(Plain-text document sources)
__________________________________________________

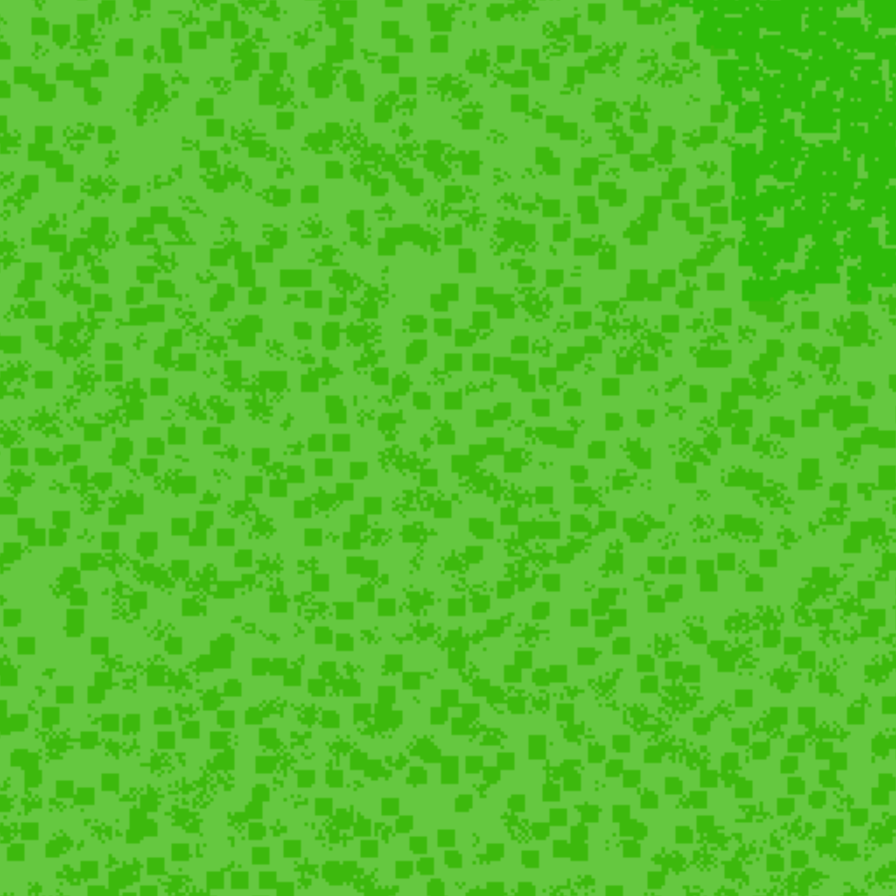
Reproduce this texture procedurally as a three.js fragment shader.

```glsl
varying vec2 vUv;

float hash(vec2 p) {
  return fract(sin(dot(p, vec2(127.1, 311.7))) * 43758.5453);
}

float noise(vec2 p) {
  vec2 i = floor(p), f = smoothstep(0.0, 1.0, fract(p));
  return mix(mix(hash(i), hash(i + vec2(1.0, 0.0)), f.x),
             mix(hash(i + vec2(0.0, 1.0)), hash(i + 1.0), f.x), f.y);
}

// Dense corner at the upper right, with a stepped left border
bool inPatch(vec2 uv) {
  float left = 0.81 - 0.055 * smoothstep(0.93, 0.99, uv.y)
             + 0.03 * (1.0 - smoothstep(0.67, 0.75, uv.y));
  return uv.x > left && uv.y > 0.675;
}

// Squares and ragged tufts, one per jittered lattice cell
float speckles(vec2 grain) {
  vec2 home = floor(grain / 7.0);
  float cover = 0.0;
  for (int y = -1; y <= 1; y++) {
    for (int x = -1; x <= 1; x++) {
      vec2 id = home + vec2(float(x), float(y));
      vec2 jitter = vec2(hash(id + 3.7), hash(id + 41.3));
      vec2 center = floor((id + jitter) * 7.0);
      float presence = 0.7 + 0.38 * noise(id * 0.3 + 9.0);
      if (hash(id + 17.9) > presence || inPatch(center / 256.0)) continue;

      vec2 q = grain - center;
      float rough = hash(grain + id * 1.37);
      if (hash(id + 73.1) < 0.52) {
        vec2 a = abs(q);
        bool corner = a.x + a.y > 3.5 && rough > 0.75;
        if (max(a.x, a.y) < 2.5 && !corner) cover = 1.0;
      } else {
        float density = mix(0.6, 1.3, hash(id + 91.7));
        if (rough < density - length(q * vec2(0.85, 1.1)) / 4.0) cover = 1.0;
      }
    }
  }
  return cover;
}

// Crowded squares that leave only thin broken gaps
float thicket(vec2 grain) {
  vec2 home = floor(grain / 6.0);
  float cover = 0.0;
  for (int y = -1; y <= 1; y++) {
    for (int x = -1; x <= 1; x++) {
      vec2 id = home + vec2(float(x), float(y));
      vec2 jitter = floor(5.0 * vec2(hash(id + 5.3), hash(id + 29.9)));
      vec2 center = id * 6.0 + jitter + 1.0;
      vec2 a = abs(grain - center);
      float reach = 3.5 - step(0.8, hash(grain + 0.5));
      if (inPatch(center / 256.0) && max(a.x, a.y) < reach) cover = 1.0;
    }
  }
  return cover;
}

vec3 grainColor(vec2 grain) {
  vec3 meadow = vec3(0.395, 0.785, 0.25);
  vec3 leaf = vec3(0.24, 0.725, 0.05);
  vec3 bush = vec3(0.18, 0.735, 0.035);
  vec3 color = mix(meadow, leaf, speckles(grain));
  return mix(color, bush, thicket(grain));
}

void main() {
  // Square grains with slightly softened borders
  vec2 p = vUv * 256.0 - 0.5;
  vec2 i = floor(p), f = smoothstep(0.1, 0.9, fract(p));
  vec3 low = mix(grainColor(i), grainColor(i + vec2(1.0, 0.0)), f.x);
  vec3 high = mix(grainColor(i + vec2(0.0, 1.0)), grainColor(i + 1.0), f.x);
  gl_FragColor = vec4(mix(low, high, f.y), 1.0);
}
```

__________________________________________________

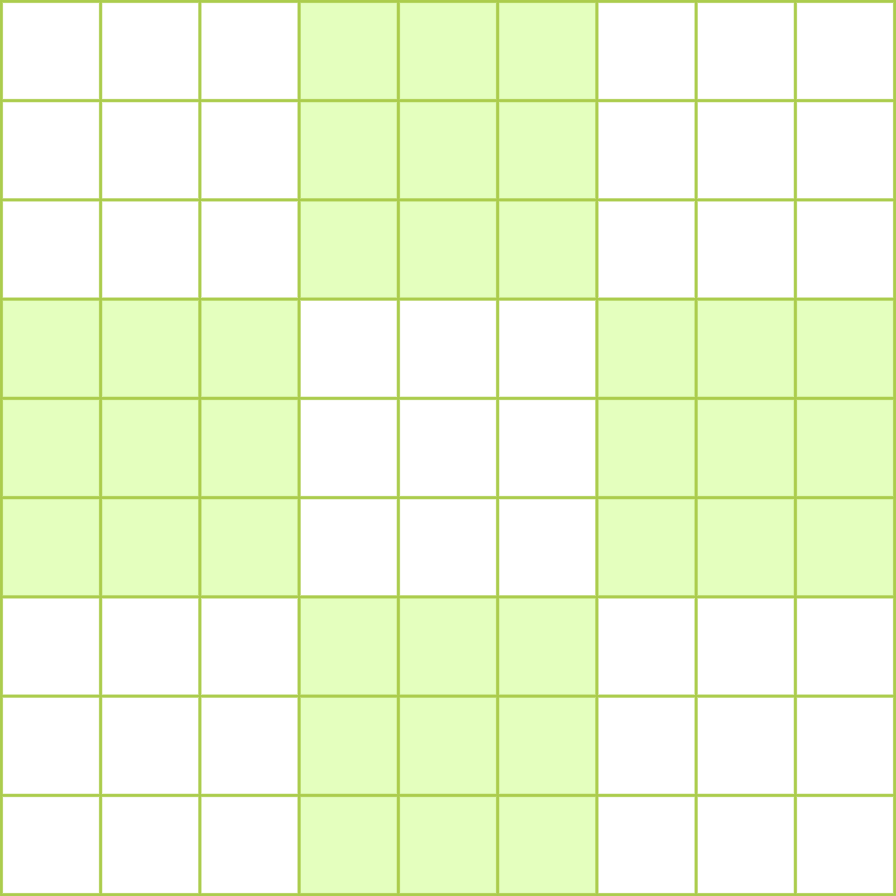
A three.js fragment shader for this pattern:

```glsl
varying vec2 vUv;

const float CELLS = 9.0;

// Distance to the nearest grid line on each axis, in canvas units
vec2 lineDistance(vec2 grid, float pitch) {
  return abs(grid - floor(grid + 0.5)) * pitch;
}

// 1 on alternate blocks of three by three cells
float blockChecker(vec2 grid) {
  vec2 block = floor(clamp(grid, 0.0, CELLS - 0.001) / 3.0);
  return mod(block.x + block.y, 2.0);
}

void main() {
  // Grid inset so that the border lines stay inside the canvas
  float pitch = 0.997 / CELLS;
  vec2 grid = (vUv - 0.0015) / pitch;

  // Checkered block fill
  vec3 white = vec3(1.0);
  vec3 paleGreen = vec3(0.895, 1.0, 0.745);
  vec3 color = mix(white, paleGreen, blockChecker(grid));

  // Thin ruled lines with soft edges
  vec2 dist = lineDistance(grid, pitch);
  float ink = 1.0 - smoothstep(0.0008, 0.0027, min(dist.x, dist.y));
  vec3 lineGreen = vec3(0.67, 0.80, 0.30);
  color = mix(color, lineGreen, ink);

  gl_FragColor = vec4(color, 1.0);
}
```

__________________________________________________

Problem requirements
Return all lines of the data in which the string "hash" appears.

Solution for this task
float hash(vec2 p) {
  return mix(mix(hash(i), hash(i + vec2(1.0, 0.0)), f.x),
             mix(hash(i + vec2(0.0, 1.0)), hash(i + 1.0), f.x), f.y);
      vec2 jitter = vec2(hash(id + 3.7), hash(id + 41.3));
      if (hash(id + 17.9) > presence || inPatch(center / 256.0)) continue;
      float rough = hash(grain + id * 1.37);
      if (hash(id + 73.1) < 0.52) {
        float density = mix(0.6, 1.3, hash(id + 91.7));
      vec2 jitter = floor(5.0 * vec2(hash(id + 5.3), hash(id + 29.9)));
      float reach = 3.5 - step(0.8, hash(grain + 0.5));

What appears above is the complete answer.